-- Data to use --
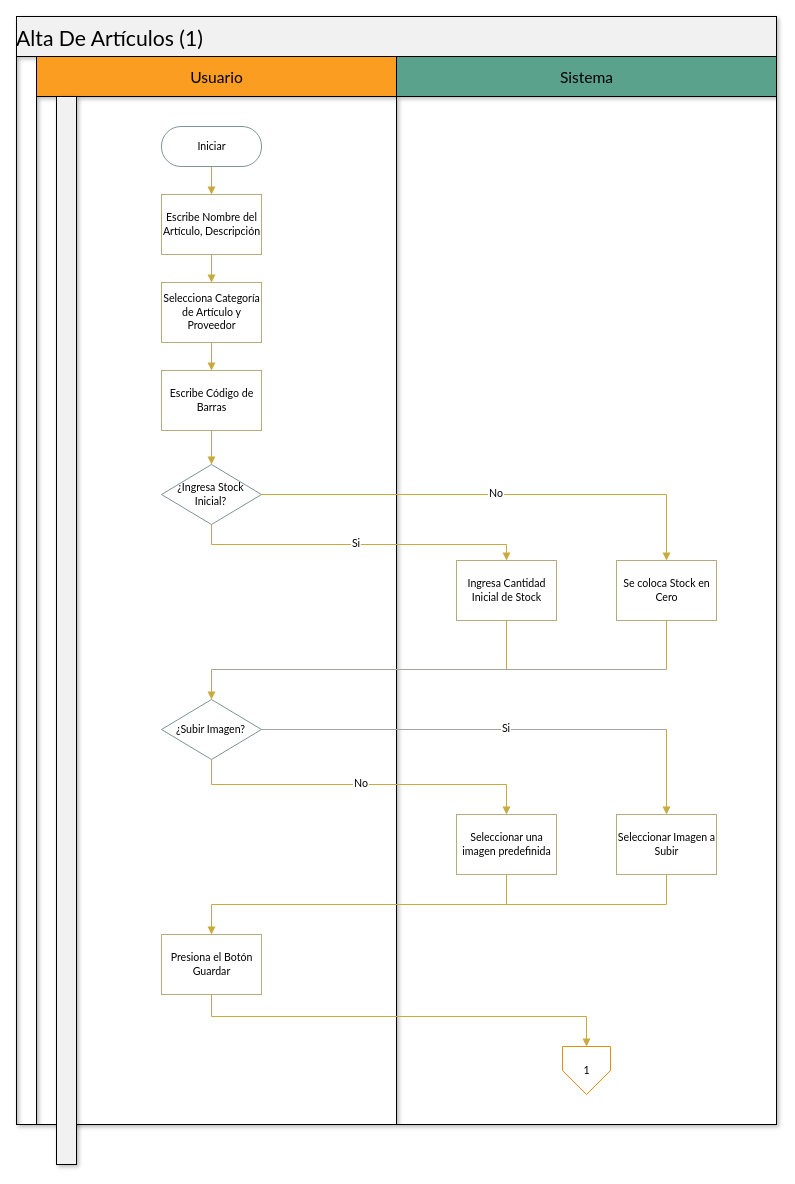
<!DOCTYPE html>
<html lang="es">
<head>
<meta charset="utf-8">
<title>Alta De Artículos (1)</title>
<style>
:root {
  --ink: #000;
  --paper: #fff;
  --panel: #f1f1f2;
  --user: #fb9d20;
  --system: #5aa28c;
  --gold: #c8ab3c;
  --tan: #b5a56c;
  --grey: #a5a59a;
  --slate: #7f9494;
  --step: #b8aa80;
  --link: #e0900e;
  --shade: rgba(0, 0, 0, .27);
}
* { box-sizing: border-box; margin: 0; }
body {
  position: relative;
  width: 795px;
  height: 1184px;
  overflow: hidden;
  background: var(--paper);
  color: var(--ink);
  font: 10.6px/13.7px Lato, Carlito, sans-serif;
}
.swimlanes {
  position: absolute;
  left: 16px;
  top: 16px;
  display: grid;
  grid-template: 39px 39px 1027px / 19px 359px 379px;
  gap: 1px;
  padding: 1px;
  background: var(--ink);
  box-shadow: 2px 2px 4px var(--shade);
}
.title {
  grid-column: 1 / -1;
  display: flex;
  align-items: center;
  margin-left: 0;
  padding-top: 3px;
  background: var(--panel);
  font-size: 21.2px;
  font-weight: 400;
  line-height: 26px;
  text-indent: -1px;
}
.phase { grid-row: 2 / 4; }
.phase, .lane {
  background: var(--paper);
  box-shadow: inset 4px 4px 4px -2px var(--shade);
}
.lane-name {
  display: flex;
  align-items: center;
  justify-content: center;
  font-size: 15.6px;
  font-weight: 400;
  line-height: 20px;
}
.lane-name.user { background: var(--user); }
.lane-name.system { background: var(--system); }
.timeline {
  position: absolute;
  left: 56px;
  top: 96px;
  width: 21px;
  height: 1069px;
  border: 1px solid var(--ink);
  background: var(--panel);
  box-shadow: 2px 2px 4px var(--shade);
}
.connectors { position: absolute; left: 0; top: 0; }
.node {
  position: absolute;
  left: var(--x);
  top: var(--y);
  width: 101px;
  height: 61px;
  display: flex;
  align-items: center;
  justify-content: center;
  text-align: center;
  white-space: nowrap;
}
.step { border: 1px solid var(--step); background: var(--paper); }
.start { height: 41px; border: 1px solid var(--slate); border-radius: 20px; background: var(--paper); }
.page-link { width: 49px; height: 49px; }
.answer {
  position: absolute;
  left: var(--x);
  top: var(--y);
  padding: 0 1px;
  background: var(--paper);
  transform: translate(-50%, -50%);
}
</style>
</head>
<body>
<main class="swimlanes">
  <h1 class="title">Alta De Artículos (1)</h1>
  <div class="phase"></div>
  <h2 class="lane-name user">Usuario</h2>
  <h2 class="lane-name system">Sistema</h2>
  <div class="lane"></div>
  <div class="lane"></div>
</main>
<div class="timeline"></div>

<svg class="connectors" width="795" height="1184" viewBox="0 0 795 1184" fill="none" aria-hidden="true">
  <defs>
    <path id="arrow" d="M-4 -8H4L0 0Z" fill="var(--gold)"/>
    <path id="diamond" d="M0 -30L50 0L0 30L-50 0Z" fill="var(--paper)" stroke="var(--slate)"/>
  </defs>
  <g transform="translate(.5 .5)">
    <g class="steps-down" stroke="var(--tan)">
      <path d="M211 166V188M211 254V276M211 342V364M211 430V458"/>
      <path d="M211 524V544M211 669V693M211 759V784M211 904V928M211 994V1016"/>
    </g>
    <g class="branches" stroke="var(--gold)">
      <path d="M261 494H666V554"/>
      <path d="M211 544H506V554"/>
      <path d="M506 620V669M666 620V669"/>
      <path d="M666 729V808"/>
      <path d="M211 784H506V808"/>
      <path d="M506 874V904M666 874V904H211"/>
      <path d="M211 1016H586V1040"/>
    </g>
    <path d="M211 669H666M261 729H666" stroke="var(--grey)"/>
    <use href="#arrow" x="211" y="194"/>
    <use href="#arrow" x="211" y="282"/>
    <use href="#arrow" x="211" y="370"/>
    <use href="#arrow" x="211" y="464"/>
    <use href="#arrow" x="506" y="560"/>
    <use href="#arrow" x="666" y="560"/>
    <use href="#arrow" x="211" y="699"/>
    <use href="#arrow" x="506" y="814"/>
    <use href="#arrow" x="666" y="814"/>
    <use href="#arrow" x="211" y="934"/>
    <use href="#arrow" x="586" y="1046"/>
    <use href="#diamond" x="211" y="494"/>
    <use href="#diamond" x="211" y="729"/>
    <path d="M562 1046H610V1070L586 1094L562 1070Z" fill="var(--paper)" stroke="var(--link)"/>
  </g>
</svg>

<div class="node start" style="--x:161px;--y:126px">Iniciar</div>
<div class="node step" style="--x:161px;--y:194px">Escribe Nombre del<br>Artículo, Descripción</div>
<div class="node step" style="--x:161px;--y:282px">Selecciona Categoría<br>de Artículo y<br>Proveedor</div>
<div class="node step" style="--x:161px;--y:370px">Escribe Código de<br>Barras</div>
<div class="node decision" style="--x:160px;--y:464px">¿Ingresa Stock<br>Inicial?</div>
<div class="node step" style="--x:456px;--y:560px">Ingresa Cantidad<br>Inicial de Stock</div>
<div class="node step" style="--x:616px;--y:560px">Se coloca Stock en<br>Cero</div>
<div class="node decision" style="--x:160px;--y:699px">¿Subir Imagen?</div>
<div class="node step" style="--x:456px;--y:814px">Seleccionar una<br>imagen predefinida</div>
<div class="node step" style="--x:616px;--y:814px">Seleccionar Imagen a<br>Subir</div>
<div class="node step" style="--x:161px;--y:934px">Presiona el Botón<br>Guardar</div>
<div class="node page-link" style="--x:562px;--y:1046px">1</div>

<span class="answer" style="--x:496px;--y:494px">No</span>
<span class="answer" style="--x:356px;--y:544px">Si</span>
<span class="answer" style="--x:506px;--y:729px">Si</span>
<span class="answer" style="--x:361px;--y:784px">No</span>
</body>
</html>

-- Your task --
Go through the records above line by line and say how many lines include "height", giving only that number.

-- Problem solution --
8